As NCEA results are being released this week, it’s important that students and whanau remember that mental health is more important than grades, according to the head of nationwide high school tuition company, Inspiration Education.
More than 140,000 students will have been nervously logging in on Tuesday, as NCEA results were released.
Many of them will be feeling a strain on their mental health, particularly those who receive grades they aren’t happy with.
“Our mental health is essential for allowing us to improve, reflect, and push forward. As students and whanau receive their results today, it’s important to remember that grades aren’t a reflection of your intellect, ability, or value as a human being,” says Inspiration education General Manager William Guzzo.
“Grades merely give you a timestamp of how much you knew at a given point of time and aren’t a permanent indicator of your ability to achieve in further study or in life.”
“Often it can be difficult for adults to fully understand how students might be feeling. For many students, NCEA feels like the defining point of their schooling, and since teenagers have spent most of their lives at school, it therefore feels like the defining point of their lives. Consequently, NCEA results can severely affect many students’ self-esteem and undermine their mental health,” says William.
“As trusted adults, the best way we can help is by challenging this notion, and showing young people that grades are not the defining point of their lives, or a life sentence.”
His advice is especially important this year due to the recent release of the report into the tragic death of a 17-year old boy in 2016, who died by suicide the day after receiving his NCEA results.
“When you receive terrible exam results, it feels like your whole life is closing in around you and there's literally no hope. It feels like it's just not worth trying or caring anymore. It's totally normal to feel like that – your reality feels like this right now.”
“When you are in this state, the key thing is to think about what you can control. You can make up extra credits through enrolling in Te Kura summer school, for example. Coming up with a game-plan can make all of the difference,” says William.
William knows first-hand what difference a good game-plan can make.
“I had a terrible experience in NCEA Level One. Having Dyspraxia and ADHD meant that I was terrible at assessments. My exams went disastrously and my grades were terrible. I was really down, felt dumb and felt like giving up on school, but instead I chose to reflect on what had gone wrong and created strategies to turn it around,” says William.
Two years later, William was awarded Dux at Rongotai College. It’s that turnaround which made him passionate about education and led him to help others succeed at high school.
“Although hardship is awful to experience, we can also see it as an opportunity to gain determination, empathy, and courage.
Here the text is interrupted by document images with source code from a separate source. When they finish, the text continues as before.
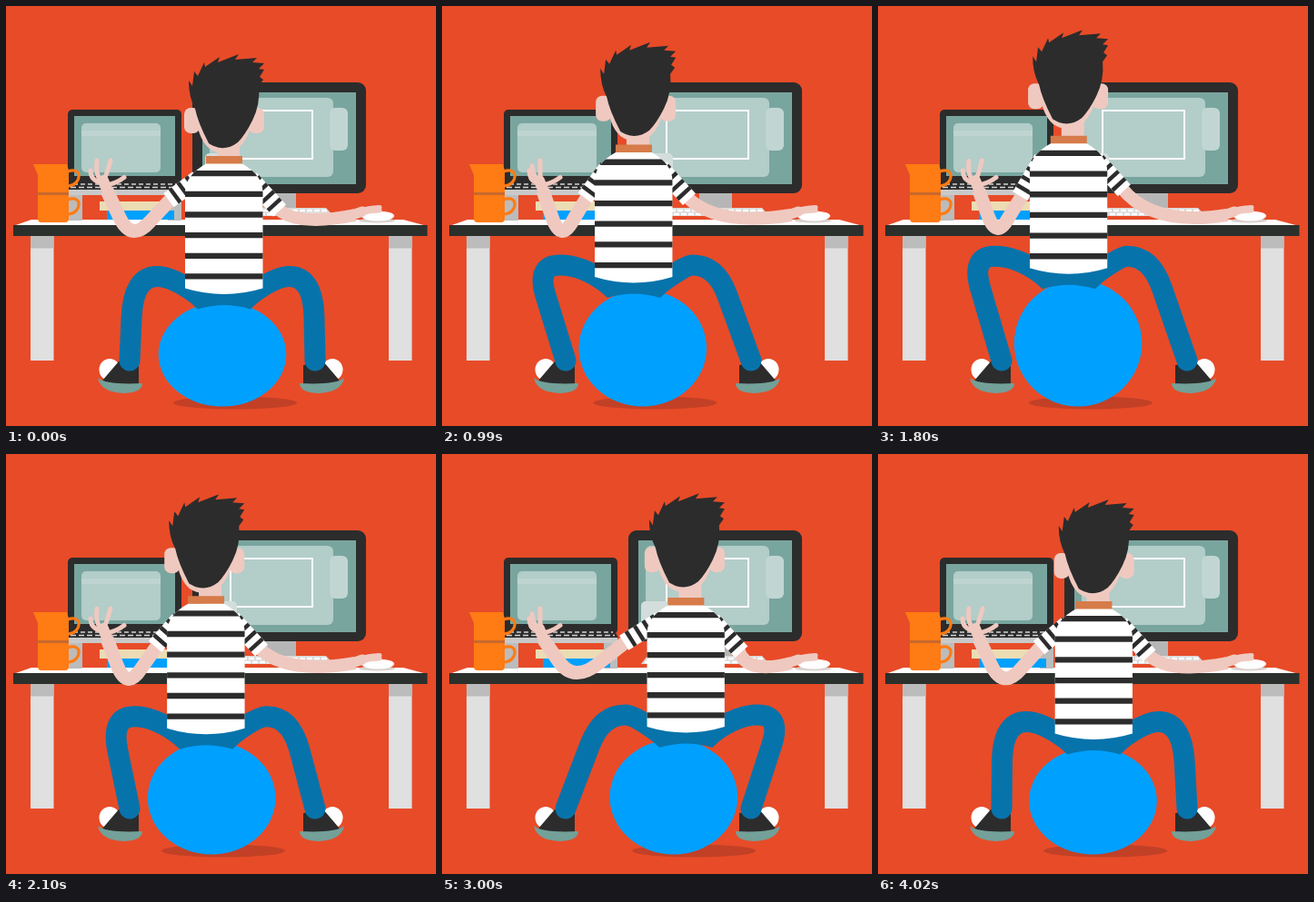
Animation, 473 px wide and 462 px high, one loop 4.05 s. Source, as an HTML page with a canvas:

```html
<!DOCTYPE html>
<html lang="en">
<head>
<meta charset="utf-8">
<title>At the desk</title>
<style>
html, body { margin: 0; height: 100%; overflow: hidden; background: #e84b28; }
canvas { display: block; }
</style>
</head>
<body>
<canvas id="stage" width="473" height="462"></canvas>
<script>
const g = document.getElementById('stage').getContext('2d');
const LOOP = 4050, STEP = 30;
const RED = '#e84b28', DARK = '#2c2c2c', SKIN = '#efc9c0', JEANS = '#0773ab', BLUE = '#00a0ff',
  TEAL = '#79a59f', PALE = '#b3cdc9', ORANGE = '#ff7b14', GREY = '#bcbcbc';

const fill = (d, color) => { g.fillStyle = color; g.fill(new Path2D(d)); };
const line = (d, width, color, cap = 'round', dash = [], offset = 0) => {
  g.strokeStyle = color; g.lineWidth = width; g.lineCap = cap; g.lineJoin = 'round';
  g.setLineDash(dash); g.lineDashOffset = offset;
  g.stroke(new Path2D(d));
};
const rect = (x, y, w, h, color, r = 0) => {
  g.fillStyle = color; g.beginPath(); g.roundRect(x, y, w, h, r); g.fill();
};
const oval = (x, y, rx, ry, color) => {
  g.fillStyle = color; g.beginPath(); g.ellipse(x, y, rx, ry, 0, 0, 7); g.fill();
};

// Motion
const clamp = u => Math.max(0, Math.min(1, u));
const ease = (t, from, to) => .5 - .5 * Math.cos(Math.PI * clamp((t - from) / (to - from)));
const pulse = u => Math.sin(Math.PI * u) ** 2;

// -1 is left, +1 is right: a hop left, a long roll right, a quick return.
const swayAt = t => 2.07 * ease(t, 1620, 3330) - ease(t, 500, 1110) - 1.15 * ease(t, 3330, 4020);

// Four bounces, each a little lower than the last.
const LANDINGS = [0, 1110, 2130, 3300, 4000];
function bounceAt(t) {
  const next = LANDINGS.findIndex(l => l > t);
  if (next < 0) return 0;
  const last = LANDINGS[next - 1];
  return (27 - .0027 * t) * pulse((t - last) / (LANDINGS[next] - last));
}

const curlAt = t => pulse(t / 2000);
const liftAt = t => clamp(2 - Math.abs((t + 225) % 1050 - 525) / 70);

function room() {
  rect(0, 0, 473, 462, RED);
  fill('M28 235H437L463 242H8Z', '#fff');

  // laptop on its stand
  rect(68, 114, 125, 84, DARK, 5);
  rect(75, 121, 111, 66, TEAL);
  rect(83, 129, 87, 54, PALE, 5);
  rect(83, 137, 87, 6, '#bfd4d1');
  fill('M72 193H189L194 202H67Z', DARK);
  line('M74 196H188', 1.4, '#d2d2d2', 'butt', [5, 3]);
  line('M71 199.5H190', 1.4, '#d2d2d2', 'butt', [6, 3]);
  rect(69, 202, 124, 6, '#c9c9c9');
  rect(69, 208, 15, 28, GREY);
  rect(178, 208, 15, 28, GREY);
  rect(103, 215, 75, 10, '#ecdcb4');
  rect(111, 225, 74, 10, BLUE);

  // stacked cups
  for (const y of [182, 213]) line(`M68 ${y}C84 ${y - 6} 84 ${y + 14} 69 ${y + 16}`, 3.2, ORANGE);
  fill('M30 174H67L69 181V234Q69 238 65 238H39Q35 238 35 234V186Z', ORANGE);
  rect(35, 205, 34, 3, '#c8682c');

  // monitor
  rect(283, 206, 36, 18, '#b6b6b6');
  rect(205, 84, 191, 122, DARK, 9);
  rect(216, 95, 169, 101, TEAL);
  rect(224, 101, 136, 87, PALE, 6);
  rect(356, 112, 20, 47, '#c1d6d3', 6);
  line('M247 115H337V168H247Z', 2, '#fff');
  rect(219, 162, 35, 30, '#d3dedc', 5);

  // keyboard and mouse
  fill('M226 222H352L360 231H219Z', '#d9d9d9');
  line('M227 225H353M223 229H357', 2.4, '#fff', 'butt', [6, 2]);
  oval(408, 236, 20, 2.5, '#d8d2cd');
  oval(409, 231, 18, 5.5, '#fff');

  // table
  rect(8, 241, 455.5, 12, '#2b302d');
  for (const x of [27, 421]) {
    rect(x, 253, 25.5, 137, '#e0e0e0');
    rect(x, 253, 25.5, 13.5, GREY);
  }
}

function shoe() {
  oval(114, 400, 11.5, 12, '#fff');
  fill('M106 412L124 391L146 395V418H112Z', DARK);
  fill('M101 409Q110 417 150 415Q150 425 130 426Q104 425 101 409Z', '#73a098');
}

function mirrored(draw) {
  g.save(); g.translate(473, 0); g.scale(-1, 1); draw(); g.restore();
}

// Shin rises from the ankle, bends at the knee and runs into the hip; s is the side.
function leg(ankle, knee, hip, low, sway, s) {
  const top = low - 13, soft = .5 - .2 * Math.abs(sway);
  const px = knee + (ankle - knee) * soft, py = top + (390 - top) * soft;
  line(`M${ankle} 390L${px} ${py}Q${knee} ${top} ${knee + s * 26} ${top}` +
    `Q${hip - s * 14} ${top} ${hip + s * 12} ${low + 6}`, 23, JEANS);
}

// Bands are counted from the cuff towards the shoulder.
function sleeve(x, y, cuffX, cuffY) {
  const d = `M${cuffX} ${cuffY}L${x} ${y}`;
  line(d, 19, '#fff', 'butt');
  line(d, 19, DARK, 'butt', [4.5, 6.5], 4.5);
}

function leftHand(k) {
  line('M113 207L107 192', 12, SKIN);
  line(`M103 194Q${93 + k * 3} 191 ${93 + k * 3} 181`, 5, SKIN);
  line(`M104 192Q${98 + k * 2} 184 ${100 - k} ${170 + k * 6}`, 5, SKIN);
  line(`M108 191Q${112 - k * 4} 182 ${115 - k * 7} 170`, 5, SKIN);
  line('M109 197Q120 196 130 188.5', 5, SKIN);
}

function rightHand(up) {
  line('M378 231L392 226', 11, SKIN);
  line(`M390 225Q398 ${222 - up} ${411 - up * 3} ${221.5 - up * 10.5}`, 5, SKIN);
  line(`M390 228Q400 ${225 - up} ${411 - up} ${225 - up * 5}`, 5, SKIN);
}

function arms(x, y, sway, t) {
  const lx = x - 18 - sway * 8, ly = 211 + (y - 168) * .2 - 5 * Math.max(0, sway);
  const ex = 138 + sway * 8, ey = 256 - sway * 6 + (y - 170) * .4;
  line(`M111 203L${(111 + ex) / 2} ${(203 + ey) / 2}Q${ex} ${ey} ${(lx + ex) / 2} ${(ly + ey) / 2}` +
    `L${lx + 3} ${ly - 2}`, 15, SKIN, 'butt');
  leftHand(curlAt(t));
  sleeve(x + 14, y + 9, lx, ly);

  const rx = x + 104, ry = y + 44;
  line(`M${rx - 3} ${ry - 3}Q${318 + (rx - 301) * .55} 243 384 230`, 14, SKIN, 'butt');
  rightHand(liftAt(t));
  sleeve(x + 72, y + 9, rx, ry);
}

function torso(x, y, low) {
  const r = x + 85.5, gap = (low - y) * .175;
  g.save();
  g.clip(new Path2D(`M${x} ${low}V${y + 24}Q${x} ${y + 5} ${x + 24} ${y - 8}H${x + 62}` +
    `Q${r} ${y + 5} ${r} ${y + 24}V${low}Q${x + 43} ${low + 13} ${x} ${low}Z`));
  rect(x, y - 10, 86, 150, '#fff');
  for (let i = 0; i < 6; i++) rect(x, y + i * gap, 86, 6.3, DARK);
  g.restore();
}

function head(x, y) {
  g.save();
  g.translate(x - 200, y - 53);
  rect(195, 112, 17, 28, SKIN, 7);
  rect(266, 112, 17, 28, SKIN, 7);
  fill('M207 110Q208 145 223 157Q237 166 254 157Q270 143 272 110Z', SKIN);
  fill('M200 82L204 88L206 72L210 77L217 62L218 67L234 56L232 62L255 53L251 59L275 57L270 62' +
    'L283 63L277 69L283 70L278 78L282 81L277 88Q279 108 270 126Q262 142 254 150Q237 163 219 149' +
    'L222 151Q210 128 207 113Q200 100 200 82Z', DARK);
  g.restore();
}

function draw(t) {
  const sway = swayAt(t), bounce = bounceAt(t), right = Math.max(0, sway);
  const rise = 11 * Math.sqrt(Math.max(0, -sway));
  const x = 197 + 32 * sway, r = x + 85.5;
  const y = 181 - rise - bounce * .72, low = y + 129.5 - 4 * right;
  const hx = 201 + 32 * swayAt(t - 40), hy = 53 - rise - bounce;

  room();
  arms(x, y, sway, t);

  oval(252 + 24 * sway + 5 * sway * sway, 436.5, 68, 7, '#c24026');
  const tall = 57 + (311 - low) * .55;
  oval(238 + 19 * sway, 440.5 - tall, 70.3, tall, BLUE);

  shoe();
  mirrored(shoe);
  leg(136, 140 + 40 * sway, x, low, sway, 1);
  leg(340, 338 + 40 * sway, r, low, sway, -1);
  fill(`M${x - 6} ${low + 5}L${x + 14} ${low + 23}Q${x + 43} ${low + 14} ${x + 72} ${low + 23}` +
    `L${r + 6} ${low + 5}L${r} ${low - 8}H${x}Z`, JEANS);

  torso(x, y, low);
  const collar = Math.max(y - 16, hy + 112);
  rect(x + 35, hy + 92, 25, collar - hy - 91, SKIN);
  head(hx, hy);
  rect(x + 23, collar, 40, 8.5, '#d67b49');
}

const start = performance.now();
function tick() {
  draw(Math.floor((performance.now() - start) % LOOP / STEP) * STEP);
  requestAnimationFrame(tick);
}
tick();
</script>
</body>
</html>
```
Failure gives us the opportunity to change, persevere, and grow more than if we hadn’t.”
“You can't control hardship, but you can control what you do next.”
Where to get help:
1737, Need to talk? - Free call or text 1737 to talk to a trained counsellor, for any reason.
Lifeline: 0800 543 354 or text HELP to 4357
Suicide Crisis Helpline: 0508 828 865 / 0508 TAUTOKO (24/7). This is a service for people who may be thinking about suicide, or those who are concerned about family or friends.
Depression Helpline: 0800 111 757 (24/7) or text 4202
Samaritans: 0800 726 666 (24/7)
What's Up: online chat (3pm-10pm) or 0800 WHATSUP / 0800 9428 787 helpline (12pm-10pm weekdays, 3pm-11pm weekends)
Kidsline – 0800 54 37 54 for people up to 18 years old. Open 24/7
Rural Support Trust Helpline: 0800 787 254
thelowdown.co.nz – Web chat, email chat or free text 5626
Anxiety New Zealand – 0800 ANXIETY (0800 269 4389)
Supporting Families in Mental Illness - 0800 732 825
If it is an emergency click here to find the number for your local crisis assessment team. In a life-threatening situation call 111.